    Actually English is so popular not coincidentallym but becuase it’s the only language that fits to the sentence “easy to learn, hard to master”.
    Is this what we’re doing now common for RPS? I guess not :P

    • trjp says:

      RPS educates all!

      The difference in pronounciation between “I learned how to write” and “the learned professor” is small – basically you mostly ignore the last ‘e’ in the first case (lernd) and emphasise it in the latter case (lern-ed).

      As with all languages, accents and regional variations almost bury the the difference and “the learned professor” is a fairly special usage which isn’t very common anyway.

      Learnt and Learned are otherwise interchangeable – well, unless you’re American because they apparently never use Learnt (which is odd because they usually keep the shorter versions of words!!)

  26. sexyresults says:

    lol titular

  27. trjp says:

    Just to wrap this up properly – I went back to the demo, made it through the first bit without being cornered this time and got inside the Anomaly…

    I didn’t get much further tho – I’m not sure if it’s the controls (the whole concept of a guy running around healing a convoy is slightly potty), the difficulty (I refuse to play anything on ‘Easy’ so I’m on the middle one) or just me, but once I encountered the first serious amount of enemies I just died and died and died and died…

    To rub salt in, the same voice samples playing over and over is grating – “Snake – SNAKE – SNAAAAAAAAAAAKE” *coughs*

    Whatever tho – it always seemed I was healing in slightly the wrong place or the supplies which appear when you kill an enemy took a BIT too long to appear or the convoy is just moving faster than anyone with the remotest amount of fucking sense would drive towards an army of badguys – and yes, I tried a few different layouts and upgrades…

    Actually, the whole issue of ‘lack of control’ could be the whole issue for me. Games where your job is looking after/relying on an AI are something I’ve never been able to handle. Escort missions, games with AI sidekicks have – IMHO – generally been something I passed-on.
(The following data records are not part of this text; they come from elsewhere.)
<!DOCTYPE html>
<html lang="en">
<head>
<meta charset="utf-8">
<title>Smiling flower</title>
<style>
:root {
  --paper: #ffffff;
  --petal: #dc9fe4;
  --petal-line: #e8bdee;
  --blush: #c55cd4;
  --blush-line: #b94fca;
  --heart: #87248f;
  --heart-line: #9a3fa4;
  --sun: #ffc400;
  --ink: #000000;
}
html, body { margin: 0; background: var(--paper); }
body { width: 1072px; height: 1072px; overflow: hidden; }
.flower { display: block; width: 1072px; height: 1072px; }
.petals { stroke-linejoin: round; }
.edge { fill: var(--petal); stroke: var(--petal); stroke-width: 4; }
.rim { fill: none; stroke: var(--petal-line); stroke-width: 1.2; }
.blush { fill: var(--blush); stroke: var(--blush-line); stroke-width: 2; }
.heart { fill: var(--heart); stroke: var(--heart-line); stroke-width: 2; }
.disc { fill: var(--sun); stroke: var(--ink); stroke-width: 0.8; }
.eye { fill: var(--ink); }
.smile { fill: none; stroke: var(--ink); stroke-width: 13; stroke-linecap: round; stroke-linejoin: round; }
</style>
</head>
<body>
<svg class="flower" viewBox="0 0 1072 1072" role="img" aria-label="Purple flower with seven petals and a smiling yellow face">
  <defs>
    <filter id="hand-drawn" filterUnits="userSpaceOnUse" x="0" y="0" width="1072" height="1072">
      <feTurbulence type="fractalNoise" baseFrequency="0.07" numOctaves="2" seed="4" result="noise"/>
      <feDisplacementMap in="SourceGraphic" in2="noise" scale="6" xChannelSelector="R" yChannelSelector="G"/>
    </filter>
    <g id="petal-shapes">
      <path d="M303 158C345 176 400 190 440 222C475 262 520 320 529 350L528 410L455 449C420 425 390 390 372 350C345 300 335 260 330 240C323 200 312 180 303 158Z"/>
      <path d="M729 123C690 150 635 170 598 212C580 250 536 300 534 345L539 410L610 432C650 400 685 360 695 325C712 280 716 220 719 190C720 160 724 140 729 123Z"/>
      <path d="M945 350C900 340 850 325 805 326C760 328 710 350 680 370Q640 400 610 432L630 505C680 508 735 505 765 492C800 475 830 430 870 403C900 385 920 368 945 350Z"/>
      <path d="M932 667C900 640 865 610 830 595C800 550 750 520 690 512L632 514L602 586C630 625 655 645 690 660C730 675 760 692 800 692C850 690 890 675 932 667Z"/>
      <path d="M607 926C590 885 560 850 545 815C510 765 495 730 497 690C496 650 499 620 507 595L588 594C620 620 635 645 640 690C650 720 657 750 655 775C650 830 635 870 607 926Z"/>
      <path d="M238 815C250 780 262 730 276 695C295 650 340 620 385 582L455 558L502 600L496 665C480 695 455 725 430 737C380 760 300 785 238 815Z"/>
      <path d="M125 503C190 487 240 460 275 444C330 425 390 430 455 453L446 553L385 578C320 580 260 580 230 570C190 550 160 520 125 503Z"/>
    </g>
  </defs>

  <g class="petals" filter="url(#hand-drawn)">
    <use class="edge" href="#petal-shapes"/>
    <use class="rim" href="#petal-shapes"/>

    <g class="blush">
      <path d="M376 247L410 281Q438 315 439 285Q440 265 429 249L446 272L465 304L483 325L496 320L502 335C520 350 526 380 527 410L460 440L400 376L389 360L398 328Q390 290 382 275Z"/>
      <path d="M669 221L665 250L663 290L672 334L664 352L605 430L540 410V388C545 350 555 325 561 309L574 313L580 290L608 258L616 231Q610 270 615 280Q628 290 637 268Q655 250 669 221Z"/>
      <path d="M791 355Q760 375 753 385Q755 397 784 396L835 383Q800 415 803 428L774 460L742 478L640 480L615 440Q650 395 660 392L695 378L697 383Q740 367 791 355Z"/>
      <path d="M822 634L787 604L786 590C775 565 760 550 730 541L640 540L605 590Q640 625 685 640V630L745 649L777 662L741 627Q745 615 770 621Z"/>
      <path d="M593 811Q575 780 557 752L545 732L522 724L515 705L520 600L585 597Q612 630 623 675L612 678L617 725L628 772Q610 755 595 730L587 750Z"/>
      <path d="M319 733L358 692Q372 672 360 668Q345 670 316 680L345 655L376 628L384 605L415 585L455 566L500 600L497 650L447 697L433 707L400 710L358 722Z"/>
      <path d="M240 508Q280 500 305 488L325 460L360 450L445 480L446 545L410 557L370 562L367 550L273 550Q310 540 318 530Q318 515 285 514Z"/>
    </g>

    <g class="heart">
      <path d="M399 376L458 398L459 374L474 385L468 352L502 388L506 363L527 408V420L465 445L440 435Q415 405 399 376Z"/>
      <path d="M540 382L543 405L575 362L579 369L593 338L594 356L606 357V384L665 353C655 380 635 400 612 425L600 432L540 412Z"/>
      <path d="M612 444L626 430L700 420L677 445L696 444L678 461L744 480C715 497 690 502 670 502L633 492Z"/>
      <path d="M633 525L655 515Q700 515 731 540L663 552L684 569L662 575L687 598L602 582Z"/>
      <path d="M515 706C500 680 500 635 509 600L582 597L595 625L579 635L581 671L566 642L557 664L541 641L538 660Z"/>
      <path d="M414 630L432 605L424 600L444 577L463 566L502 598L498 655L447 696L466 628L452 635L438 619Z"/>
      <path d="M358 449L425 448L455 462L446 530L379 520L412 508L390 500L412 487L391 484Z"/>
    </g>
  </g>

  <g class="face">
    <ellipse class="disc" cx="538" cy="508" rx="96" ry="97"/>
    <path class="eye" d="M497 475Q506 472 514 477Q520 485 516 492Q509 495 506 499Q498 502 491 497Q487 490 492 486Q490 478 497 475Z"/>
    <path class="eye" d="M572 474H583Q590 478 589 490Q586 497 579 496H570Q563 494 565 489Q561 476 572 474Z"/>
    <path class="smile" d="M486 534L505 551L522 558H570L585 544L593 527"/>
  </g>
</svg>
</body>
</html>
    I can’t really say much else – i didn’t play this far enough to tell what else happened – it seems I just don’t like games where the purpose is really about making sure the AI doesn’t kill itself!!

  28. 11 bit studios says:
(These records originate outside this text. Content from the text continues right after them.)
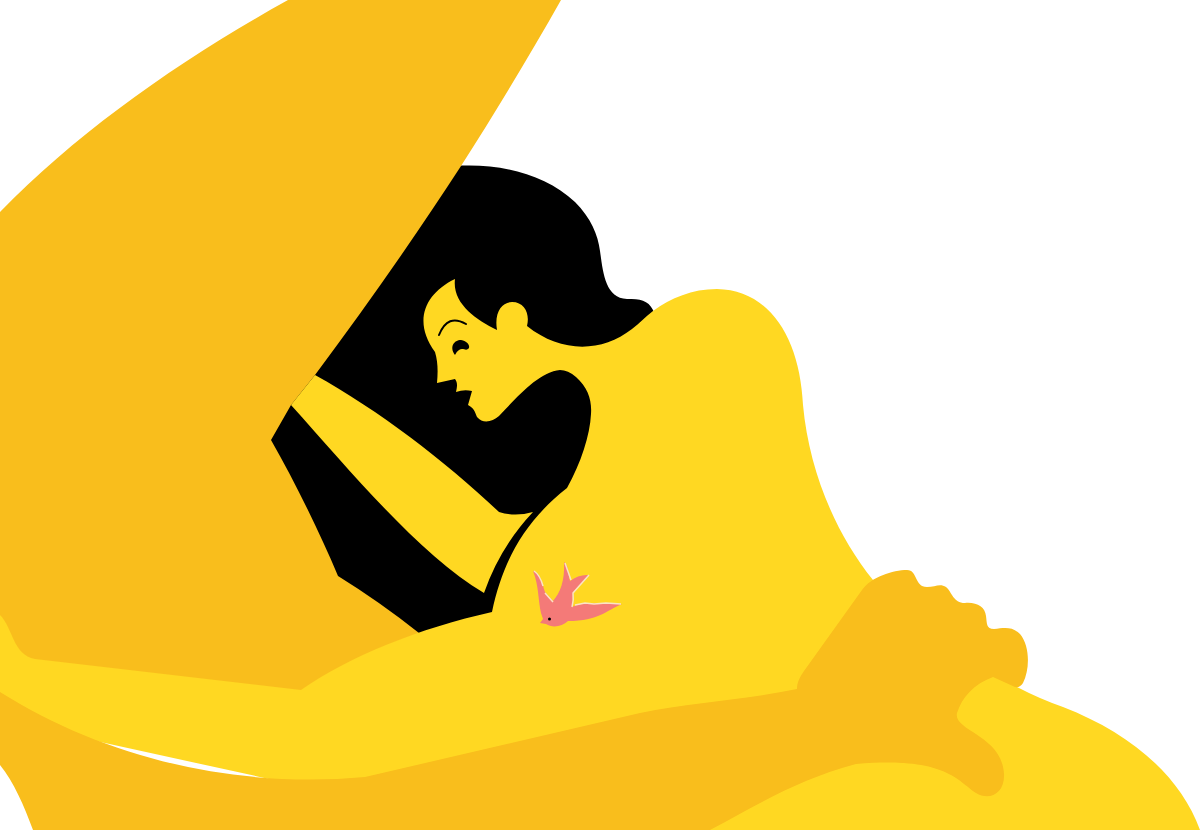
<!DOCTYPE html>
<html lang="en">
<head>
<meta charset="utf-8">
<title>Embrace</title>
<style>
:root {
  --paper: #ffffff;
  --amber: #f9be1c;
  --yellow: #ffd822;
  --ink: #000000;
  --coral: #f47a78;
  --feather: #fbe3c4;
}
html, body { margin: 0; background: var(--paper); overflow: hidden; }
.embrace { display: block; width: 1200px; height: 830px; }
.amber { fill: var(--amber); }
.yellow { fill: var(--yellow); }
.ink { fill: var(--ink); }
.coral { fill: var(--coral); }
.brow { fill: none; stroke: var(--ink); stroke-width: 2; stroke-linecap: round; }
.feather-edge { fill: none; stroke: var(--feather); stroke-width: 1.5; }
</style>
</head>
<body>
<svg class="embrace" viewBox="0 0 1200 830" role="img" aria-label="A dark-haired woman with a swallow tattoo leaning into an embrace">
  <rect width="1200" height="830" fill="var(--paper)"/>

  <path id="hair" class="ink" d="M455 166C500 163 545 174 575 202C591 218 598 235 600 251C603 272 605 298 627 299C640 299 648 300 653 310L660 330L620 500L500 620L419 640L330 580L265 440L310 370Z"/>

  <path id="partner-back" class="amber" d="M0 212C80 130 180 60 288 0H561C530 55 495 113 461 166C415 237 365 308 315 375L291 405L271 440C295 482 320 533 338 576Q380 602 419 633L420 700H0Z"/>

  <path id="raised-arm" class="yellow" d="M315 375C380 411 446 462 499 512Q515 517 533 512Q500 547 484 593C420 555 352 473 291 405Z"/>

  <path id="woman-body" class="yellow" d="M455 279C424 294 413 322 435 352C438 362 438 372 437 383L455 379C458 383 457 387 456 392Q464 389 472 391L468 405C474 408 475 412 477 417C483 424 492 422 499 416C518 396 539 372 560 370Q568 370 576 377C588 388 592 400 591 414C590 435 581 463 567 488C525 521 503 560 492 612C420 628 350 656 301 690L35 659C13 655 13 628 0 615V720L365 800L700 830H1200C1180 775 1130 733 1063 707Q1040 699 1017 687L873 580C835 533 809 470 803 405C800 340 771 290 717 289C692 289 671 298 653 311C645 317 640 323 632 329C601 353 561 353 527 326C530 314 525 302 512 302C502 302 494 312 497 330C475 319 452 303 455 279Z"/>

  <g id="face">
    <path class="brow" d="M439 335C445 320 454 317 466 324"/>
    <path class="ink" d="M455 355C449 347 454 340 461 340C467 341 470 345 469 348C466 352 463 347 459 350Q456 352 455 355Z"/>
  </g>

  <path id="partner-arm" class="amber" d="M0 692C105 758 235 789 365 777L640 713C692 702 745 700 797 689C797 682 800 677 804 671L862 590C871 577 893 570 907 570C918 570 914 587 927 587C935 587 940 583 946 587C952 592 953 603 965 603C977 602 985 607 986 616C987 623 986 629 994 629C1004 628 1012 626 1020 634C1030 646 1030 669 1023 683Q1020 688 1015 687L993 677C974 684 962 697 957 713C953 731 1002 735 1004 774C1005 794 989 801 976 793C958 781 945 756 856 764C800 779 762 802 710 830H33C24 806 14 782 0 765Z"/>

  <g id="swallow-tattoo">
    <path class="coral" d="M540 623L543 619L541 613C538 600 539 586 533 571C541 574 543 587 545 592L553 601C560 593 565 581 564 562C569 566 568 574 570 581Q579 574 589 575L573 592L572 607C583 601 602 604 622 604C607 610 599 621 568 621C562 627 552 628 546 624Z"/>
    <path class="feather-edge" d="M534 571Q540 575 543 586M545 593L553 602M565 563L571 580M589 575L573 593Q574 600 572 607M575 605L585 603L594 604L606 603L621 604"/>
    <circle class="ink" cx="549.5" cy="619" r="1.5"/>
  </g>
</svg>
</body>
</html>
    Fair enough. I can’t make a song that would be sweet melody to every ear. I can’t also encourage people to play chess while they hate being limited to only 16 characters, with 8 of them being pawns.
    Greetings :)